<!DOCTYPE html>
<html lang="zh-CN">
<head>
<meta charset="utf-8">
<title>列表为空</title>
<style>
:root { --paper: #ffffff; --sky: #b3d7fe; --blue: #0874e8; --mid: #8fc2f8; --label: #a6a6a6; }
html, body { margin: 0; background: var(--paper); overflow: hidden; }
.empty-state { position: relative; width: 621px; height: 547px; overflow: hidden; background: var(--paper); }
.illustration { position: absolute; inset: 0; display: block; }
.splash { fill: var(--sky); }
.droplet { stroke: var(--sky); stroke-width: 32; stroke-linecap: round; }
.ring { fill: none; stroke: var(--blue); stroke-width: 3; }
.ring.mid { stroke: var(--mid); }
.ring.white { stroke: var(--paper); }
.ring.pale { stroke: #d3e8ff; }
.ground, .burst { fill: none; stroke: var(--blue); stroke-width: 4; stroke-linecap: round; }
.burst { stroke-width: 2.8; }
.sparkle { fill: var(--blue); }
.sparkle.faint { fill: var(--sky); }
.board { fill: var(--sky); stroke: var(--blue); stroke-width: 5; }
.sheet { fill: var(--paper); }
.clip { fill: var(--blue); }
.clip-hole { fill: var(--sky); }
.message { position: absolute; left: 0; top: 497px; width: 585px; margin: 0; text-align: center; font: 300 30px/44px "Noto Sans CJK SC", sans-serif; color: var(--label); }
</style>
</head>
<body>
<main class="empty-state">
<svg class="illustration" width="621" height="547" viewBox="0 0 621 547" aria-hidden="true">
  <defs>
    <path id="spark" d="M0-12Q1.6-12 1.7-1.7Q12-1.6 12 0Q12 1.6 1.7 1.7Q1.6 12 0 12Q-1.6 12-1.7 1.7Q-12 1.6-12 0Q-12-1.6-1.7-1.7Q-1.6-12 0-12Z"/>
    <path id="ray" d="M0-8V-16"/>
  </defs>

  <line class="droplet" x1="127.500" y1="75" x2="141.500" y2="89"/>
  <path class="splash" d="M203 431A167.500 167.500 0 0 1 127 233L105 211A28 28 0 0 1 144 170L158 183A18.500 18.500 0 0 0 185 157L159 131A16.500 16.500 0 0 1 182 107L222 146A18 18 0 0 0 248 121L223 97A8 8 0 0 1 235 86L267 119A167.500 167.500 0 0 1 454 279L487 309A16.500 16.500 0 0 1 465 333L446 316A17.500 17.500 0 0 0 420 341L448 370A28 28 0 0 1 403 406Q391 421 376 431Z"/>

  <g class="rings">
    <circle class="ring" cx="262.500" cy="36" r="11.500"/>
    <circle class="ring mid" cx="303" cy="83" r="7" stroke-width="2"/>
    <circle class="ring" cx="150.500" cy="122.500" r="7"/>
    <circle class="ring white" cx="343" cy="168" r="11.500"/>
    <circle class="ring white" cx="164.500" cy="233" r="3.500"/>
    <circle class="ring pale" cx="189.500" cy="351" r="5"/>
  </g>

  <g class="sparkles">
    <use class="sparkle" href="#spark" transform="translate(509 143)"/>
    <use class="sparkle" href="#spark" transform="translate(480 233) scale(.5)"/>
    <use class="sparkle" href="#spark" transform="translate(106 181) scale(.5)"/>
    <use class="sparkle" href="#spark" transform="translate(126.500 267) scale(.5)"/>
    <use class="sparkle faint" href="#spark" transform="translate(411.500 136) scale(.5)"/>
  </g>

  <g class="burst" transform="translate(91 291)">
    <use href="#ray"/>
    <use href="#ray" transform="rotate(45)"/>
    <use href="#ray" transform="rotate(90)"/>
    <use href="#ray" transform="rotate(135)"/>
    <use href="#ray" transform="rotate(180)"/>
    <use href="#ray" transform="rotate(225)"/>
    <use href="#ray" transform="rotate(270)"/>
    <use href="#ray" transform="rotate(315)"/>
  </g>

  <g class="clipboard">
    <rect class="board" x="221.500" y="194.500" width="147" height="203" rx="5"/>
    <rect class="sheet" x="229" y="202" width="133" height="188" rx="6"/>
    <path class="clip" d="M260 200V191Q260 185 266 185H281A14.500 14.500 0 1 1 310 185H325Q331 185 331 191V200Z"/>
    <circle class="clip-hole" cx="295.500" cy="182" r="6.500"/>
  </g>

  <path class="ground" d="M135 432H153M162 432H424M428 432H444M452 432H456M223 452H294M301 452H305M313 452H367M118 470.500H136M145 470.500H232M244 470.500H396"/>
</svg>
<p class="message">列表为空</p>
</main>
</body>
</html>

...

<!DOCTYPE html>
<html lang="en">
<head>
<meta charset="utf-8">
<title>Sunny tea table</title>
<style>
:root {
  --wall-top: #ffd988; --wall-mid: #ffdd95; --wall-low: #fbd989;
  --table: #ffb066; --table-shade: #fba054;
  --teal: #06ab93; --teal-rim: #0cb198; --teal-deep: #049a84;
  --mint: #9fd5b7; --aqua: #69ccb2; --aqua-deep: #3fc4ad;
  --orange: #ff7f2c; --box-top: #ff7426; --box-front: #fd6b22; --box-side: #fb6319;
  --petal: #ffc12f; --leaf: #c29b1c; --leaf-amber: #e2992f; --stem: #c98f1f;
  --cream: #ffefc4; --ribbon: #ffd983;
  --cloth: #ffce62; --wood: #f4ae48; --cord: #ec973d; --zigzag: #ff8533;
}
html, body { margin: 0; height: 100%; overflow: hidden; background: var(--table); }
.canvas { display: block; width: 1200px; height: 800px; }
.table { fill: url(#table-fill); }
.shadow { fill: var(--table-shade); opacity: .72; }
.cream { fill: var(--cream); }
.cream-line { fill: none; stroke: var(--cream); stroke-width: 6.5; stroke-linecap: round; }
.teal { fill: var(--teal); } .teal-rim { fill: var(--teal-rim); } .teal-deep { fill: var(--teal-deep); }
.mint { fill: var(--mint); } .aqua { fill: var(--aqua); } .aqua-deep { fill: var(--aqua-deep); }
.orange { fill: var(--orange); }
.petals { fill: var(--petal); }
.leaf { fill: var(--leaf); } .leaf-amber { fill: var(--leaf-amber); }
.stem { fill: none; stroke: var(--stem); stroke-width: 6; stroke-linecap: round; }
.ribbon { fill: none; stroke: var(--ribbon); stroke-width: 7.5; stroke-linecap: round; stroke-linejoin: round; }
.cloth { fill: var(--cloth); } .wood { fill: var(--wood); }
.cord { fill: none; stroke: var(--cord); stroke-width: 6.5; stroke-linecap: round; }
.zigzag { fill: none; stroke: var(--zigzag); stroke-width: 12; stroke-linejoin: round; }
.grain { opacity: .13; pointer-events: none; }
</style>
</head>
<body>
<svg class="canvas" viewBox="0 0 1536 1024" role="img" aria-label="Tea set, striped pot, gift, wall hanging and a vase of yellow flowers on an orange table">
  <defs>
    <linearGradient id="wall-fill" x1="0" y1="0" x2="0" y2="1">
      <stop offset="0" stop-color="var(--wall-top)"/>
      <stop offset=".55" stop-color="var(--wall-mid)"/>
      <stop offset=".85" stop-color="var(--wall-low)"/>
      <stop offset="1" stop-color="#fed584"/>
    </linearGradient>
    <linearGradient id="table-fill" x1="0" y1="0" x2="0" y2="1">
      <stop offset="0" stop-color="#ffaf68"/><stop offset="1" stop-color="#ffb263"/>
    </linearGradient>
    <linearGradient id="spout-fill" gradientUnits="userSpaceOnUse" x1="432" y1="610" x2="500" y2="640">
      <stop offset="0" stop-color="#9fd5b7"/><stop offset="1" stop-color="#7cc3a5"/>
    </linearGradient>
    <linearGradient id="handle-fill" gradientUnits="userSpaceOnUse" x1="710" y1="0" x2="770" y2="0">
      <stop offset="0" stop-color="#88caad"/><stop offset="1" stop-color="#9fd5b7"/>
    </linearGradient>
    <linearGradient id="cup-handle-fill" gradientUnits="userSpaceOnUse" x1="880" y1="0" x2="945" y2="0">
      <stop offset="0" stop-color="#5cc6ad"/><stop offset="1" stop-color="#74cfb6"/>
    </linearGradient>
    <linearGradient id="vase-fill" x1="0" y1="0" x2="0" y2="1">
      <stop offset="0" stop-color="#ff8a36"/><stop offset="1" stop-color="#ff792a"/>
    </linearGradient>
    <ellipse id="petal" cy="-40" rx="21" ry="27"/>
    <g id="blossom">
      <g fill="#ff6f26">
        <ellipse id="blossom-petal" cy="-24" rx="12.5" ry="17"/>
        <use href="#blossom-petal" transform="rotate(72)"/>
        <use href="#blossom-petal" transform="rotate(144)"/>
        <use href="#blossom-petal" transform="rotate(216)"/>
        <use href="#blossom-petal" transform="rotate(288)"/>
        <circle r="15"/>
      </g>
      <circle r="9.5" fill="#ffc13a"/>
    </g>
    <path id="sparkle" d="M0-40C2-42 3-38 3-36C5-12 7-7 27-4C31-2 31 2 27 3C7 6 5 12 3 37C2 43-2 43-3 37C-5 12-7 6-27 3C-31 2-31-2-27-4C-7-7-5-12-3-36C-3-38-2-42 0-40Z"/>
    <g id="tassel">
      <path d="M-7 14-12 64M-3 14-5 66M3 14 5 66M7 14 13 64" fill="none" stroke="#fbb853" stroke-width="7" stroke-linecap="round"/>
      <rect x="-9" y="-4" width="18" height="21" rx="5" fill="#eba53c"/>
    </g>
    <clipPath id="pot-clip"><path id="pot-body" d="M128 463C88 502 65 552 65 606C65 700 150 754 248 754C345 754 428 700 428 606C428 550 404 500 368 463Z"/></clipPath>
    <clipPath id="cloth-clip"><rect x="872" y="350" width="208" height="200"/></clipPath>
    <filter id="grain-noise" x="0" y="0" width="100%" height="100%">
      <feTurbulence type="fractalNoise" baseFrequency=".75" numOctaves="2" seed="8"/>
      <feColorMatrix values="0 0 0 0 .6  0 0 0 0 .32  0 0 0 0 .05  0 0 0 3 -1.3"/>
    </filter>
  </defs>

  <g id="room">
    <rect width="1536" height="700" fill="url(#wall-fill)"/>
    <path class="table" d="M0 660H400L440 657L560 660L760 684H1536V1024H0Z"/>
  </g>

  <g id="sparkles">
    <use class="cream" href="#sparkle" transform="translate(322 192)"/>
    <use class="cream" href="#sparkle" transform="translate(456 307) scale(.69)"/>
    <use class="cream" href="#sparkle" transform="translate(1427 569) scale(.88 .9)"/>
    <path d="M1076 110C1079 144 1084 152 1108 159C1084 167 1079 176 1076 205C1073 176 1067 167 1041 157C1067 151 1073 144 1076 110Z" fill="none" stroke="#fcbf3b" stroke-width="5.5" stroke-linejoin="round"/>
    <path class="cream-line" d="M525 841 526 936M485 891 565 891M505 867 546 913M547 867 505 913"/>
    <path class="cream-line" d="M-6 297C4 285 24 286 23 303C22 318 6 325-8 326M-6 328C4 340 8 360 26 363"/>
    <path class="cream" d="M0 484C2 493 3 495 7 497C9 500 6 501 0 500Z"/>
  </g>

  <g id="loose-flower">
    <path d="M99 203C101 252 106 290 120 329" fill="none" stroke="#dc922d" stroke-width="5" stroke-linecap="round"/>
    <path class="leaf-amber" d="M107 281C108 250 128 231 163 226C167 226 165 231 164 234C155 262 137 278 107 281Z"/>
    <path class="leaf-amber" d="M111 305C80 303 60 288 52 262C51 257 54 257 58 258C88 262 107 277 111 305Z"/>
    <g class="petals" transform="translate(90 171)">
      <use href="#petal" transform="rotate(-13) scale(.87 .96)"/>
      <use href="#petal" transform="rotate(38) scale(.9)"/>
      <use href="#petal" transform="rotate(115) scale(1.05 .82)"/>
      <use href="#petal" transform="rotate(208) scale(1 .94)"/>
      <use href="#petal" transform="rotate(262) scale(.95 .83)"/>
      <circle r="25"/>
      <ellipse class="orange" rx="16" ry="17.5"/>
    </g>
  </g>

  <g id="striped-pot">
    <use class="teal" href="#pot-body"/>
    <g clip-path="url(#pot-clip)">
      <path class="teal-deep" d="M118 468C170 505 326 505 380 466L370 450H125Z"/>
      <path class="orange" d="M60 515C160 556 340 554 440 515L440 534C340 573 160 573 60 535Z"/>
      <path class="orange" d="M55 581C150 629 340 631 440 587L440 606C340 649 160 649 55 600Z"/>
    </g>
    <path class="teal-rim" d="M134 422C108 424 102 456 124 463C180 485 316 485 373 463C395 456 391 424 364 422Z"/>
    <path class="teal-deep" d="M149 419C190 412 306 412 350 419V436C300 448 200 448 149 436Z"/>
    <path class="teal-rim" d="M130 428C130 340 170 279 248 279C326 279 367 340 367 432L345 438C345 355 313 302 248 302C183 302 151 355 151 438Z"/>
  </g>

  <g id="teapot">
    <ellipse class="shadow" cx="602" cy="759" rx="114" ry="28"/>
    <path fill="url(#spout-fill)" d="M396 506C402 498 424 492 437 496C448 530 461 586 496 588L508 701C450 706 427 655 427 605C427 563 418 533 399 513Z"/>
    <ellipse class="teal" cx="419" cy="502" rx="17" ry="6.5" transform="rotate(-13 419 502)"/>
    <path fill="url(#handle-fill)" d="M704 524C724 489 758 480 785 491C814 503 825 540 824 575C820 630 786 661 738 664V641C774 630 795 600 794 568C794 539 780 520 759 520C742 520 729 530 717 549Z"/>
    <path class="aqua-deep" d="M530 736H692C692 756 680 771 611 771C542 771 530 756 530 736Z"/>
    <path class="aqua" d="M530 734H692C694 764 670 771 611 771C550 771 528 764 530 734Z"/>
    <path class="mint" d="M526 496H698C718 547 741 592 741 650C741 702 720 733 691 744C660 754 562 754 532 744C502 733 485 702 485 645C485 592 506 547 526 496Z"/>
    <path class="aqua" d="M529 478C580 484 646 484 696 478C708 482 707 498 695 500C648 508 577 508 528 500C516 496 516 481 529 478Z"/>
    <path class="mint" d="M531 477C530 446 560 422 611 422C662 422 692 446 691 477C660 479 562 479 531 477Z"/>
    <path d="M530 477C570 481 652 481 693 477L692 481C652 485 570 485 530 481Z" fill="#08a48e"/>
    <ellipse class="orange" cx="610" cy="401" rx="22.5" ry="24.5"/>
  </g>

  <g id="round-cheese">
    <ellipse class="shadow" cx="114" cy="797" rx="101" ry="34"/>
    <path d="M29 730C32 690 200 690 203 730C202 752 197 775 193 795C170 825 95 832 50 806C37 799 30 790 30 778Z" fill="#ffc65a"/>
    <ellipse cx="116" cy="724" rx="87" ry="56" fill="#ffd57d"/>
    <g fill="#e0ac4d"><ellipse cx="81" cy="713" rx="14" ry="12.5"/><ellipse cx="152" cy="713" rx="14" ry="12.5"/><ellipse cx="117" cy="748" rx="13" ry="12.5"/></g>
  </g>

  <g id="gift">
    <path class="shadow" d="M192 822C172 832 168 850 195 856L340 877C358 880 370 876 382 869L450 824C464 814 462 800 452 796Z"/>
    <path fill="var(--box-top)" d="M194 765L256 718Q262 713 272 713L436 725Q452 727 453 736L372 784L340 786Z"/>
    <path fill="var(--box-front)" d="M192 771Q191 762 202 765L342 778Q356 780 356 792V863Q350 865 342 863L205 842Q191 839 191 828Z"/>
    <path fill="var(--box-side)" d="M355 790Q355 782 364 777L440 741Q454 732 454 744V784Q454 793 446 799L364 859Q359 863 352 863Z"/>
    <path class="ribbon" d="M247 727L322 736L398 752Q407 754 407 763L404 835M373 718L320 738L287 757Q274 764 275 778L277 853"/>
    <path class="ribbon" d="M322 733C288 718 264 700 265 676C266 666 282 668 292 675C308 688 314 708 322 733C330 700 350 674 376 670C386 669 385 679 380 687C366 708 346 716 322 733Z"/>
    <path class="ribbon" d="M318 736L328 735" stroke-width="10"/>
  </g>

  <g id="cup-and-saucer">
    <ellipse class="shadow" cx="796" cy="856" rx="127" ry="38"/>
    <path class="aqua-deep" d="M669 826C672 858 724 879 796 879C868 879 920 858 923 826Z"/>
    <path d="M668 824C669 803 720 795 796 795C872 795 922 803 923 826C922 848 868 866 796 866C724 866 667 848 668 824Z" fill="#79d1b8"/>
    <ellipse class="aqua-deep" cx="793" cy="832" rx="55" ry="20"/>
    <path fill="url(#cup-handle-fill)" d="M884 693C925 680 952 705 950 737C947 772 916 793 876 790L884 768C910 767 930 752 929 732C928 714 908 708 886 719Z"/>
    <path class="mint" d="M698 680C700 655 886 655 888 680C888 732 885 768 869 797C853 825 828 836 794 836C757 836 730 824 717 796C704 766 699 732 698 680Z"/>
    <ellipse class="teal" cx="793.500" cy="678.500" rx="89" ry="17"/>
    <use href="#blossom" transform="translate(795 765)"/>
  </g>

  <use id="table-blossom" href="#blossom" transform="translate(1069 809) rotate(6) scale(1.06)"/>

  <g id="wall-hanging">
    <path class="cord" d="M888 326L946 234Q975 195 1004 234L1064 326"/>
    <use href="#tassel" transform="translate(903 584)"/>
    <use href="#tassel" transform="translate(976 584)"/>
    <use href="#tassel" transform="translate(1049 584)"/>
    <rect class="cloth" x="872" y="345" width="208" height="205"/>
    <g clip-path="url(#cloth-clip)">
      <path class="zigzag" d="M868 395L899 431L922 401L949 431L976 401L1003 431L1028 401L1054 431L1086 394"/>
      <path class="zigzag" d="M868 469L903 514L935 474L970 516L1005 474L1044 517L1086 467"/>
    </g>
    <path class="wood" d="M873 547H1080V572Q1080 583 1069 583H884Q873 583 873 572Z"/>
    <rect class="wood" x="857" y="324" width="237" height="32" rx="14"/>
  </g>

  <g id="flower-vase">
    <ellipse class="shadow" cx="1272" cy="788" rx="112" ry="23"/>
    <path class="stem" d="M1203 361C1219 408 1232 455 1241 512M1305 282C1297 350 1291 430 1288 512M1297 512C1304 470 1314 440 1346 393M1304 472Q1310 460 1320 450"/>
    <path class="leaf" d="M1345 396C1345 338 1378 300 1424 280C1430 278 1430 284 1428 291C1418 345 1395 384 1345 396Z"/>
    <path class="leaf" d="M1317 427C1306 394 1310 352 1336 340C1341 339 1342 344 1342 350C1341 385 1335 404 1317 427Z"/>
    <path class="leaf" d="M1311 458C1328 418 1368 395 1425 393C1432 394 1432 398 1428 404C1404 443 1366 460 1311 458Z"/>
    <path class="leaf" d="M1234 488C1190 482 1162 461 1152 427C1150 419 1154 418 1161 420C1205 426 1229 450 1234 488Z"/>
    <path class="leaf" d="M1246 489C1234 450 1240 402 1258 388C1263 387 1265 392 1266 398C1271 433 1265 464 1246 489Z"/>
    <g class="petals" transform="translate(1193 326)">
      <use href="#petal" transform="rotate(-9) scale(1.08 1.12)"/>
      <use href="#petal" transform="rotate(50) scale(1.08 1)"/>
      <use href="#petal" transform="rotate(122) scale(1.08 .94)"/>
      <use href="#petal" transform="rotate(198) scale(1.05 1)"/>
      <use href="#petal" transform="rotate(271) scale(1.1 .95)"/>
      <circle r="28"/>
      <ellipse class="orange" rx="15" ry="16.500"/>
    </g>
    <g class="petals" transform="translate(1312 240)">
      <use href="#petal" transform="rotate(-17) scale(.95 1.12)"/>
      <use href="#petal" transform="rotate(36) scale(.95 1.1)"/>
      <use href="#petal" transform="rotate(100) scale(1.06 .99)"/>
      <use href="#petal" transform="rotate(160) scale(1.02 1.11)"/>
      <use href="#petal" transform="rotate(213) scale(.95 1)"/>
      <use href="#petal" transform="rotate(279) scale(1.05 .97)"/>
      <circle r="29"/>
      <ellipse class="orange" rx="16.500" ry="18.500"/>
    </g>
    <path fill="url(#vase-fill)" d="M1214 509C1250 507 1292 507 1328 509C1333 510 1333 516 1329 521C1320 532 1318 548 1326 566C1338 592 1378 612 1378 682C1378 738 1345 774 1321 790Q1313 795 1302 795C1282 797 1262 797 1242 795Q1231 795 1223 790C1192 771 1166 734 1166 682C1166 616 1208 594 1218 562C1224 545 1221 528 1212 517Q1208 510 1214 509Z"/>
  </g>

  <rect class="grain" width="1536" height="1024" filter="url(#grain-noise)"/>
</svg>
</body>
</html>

» What to produce
For the word "cord", find every line in the data that holds it and copy that line.

» Exercise solution
  --cloth: #ffce62; --wood: #f4ae48; --cord: #ec973d; --zigzag: #ff8533;
.cord { fill: none; stroke: var(--cord); stroke-width: 6.5; stroke-linecap: round; }
    <path class="cord" d="M888 326L946 234Q975 195 1004 234L1064 326"/>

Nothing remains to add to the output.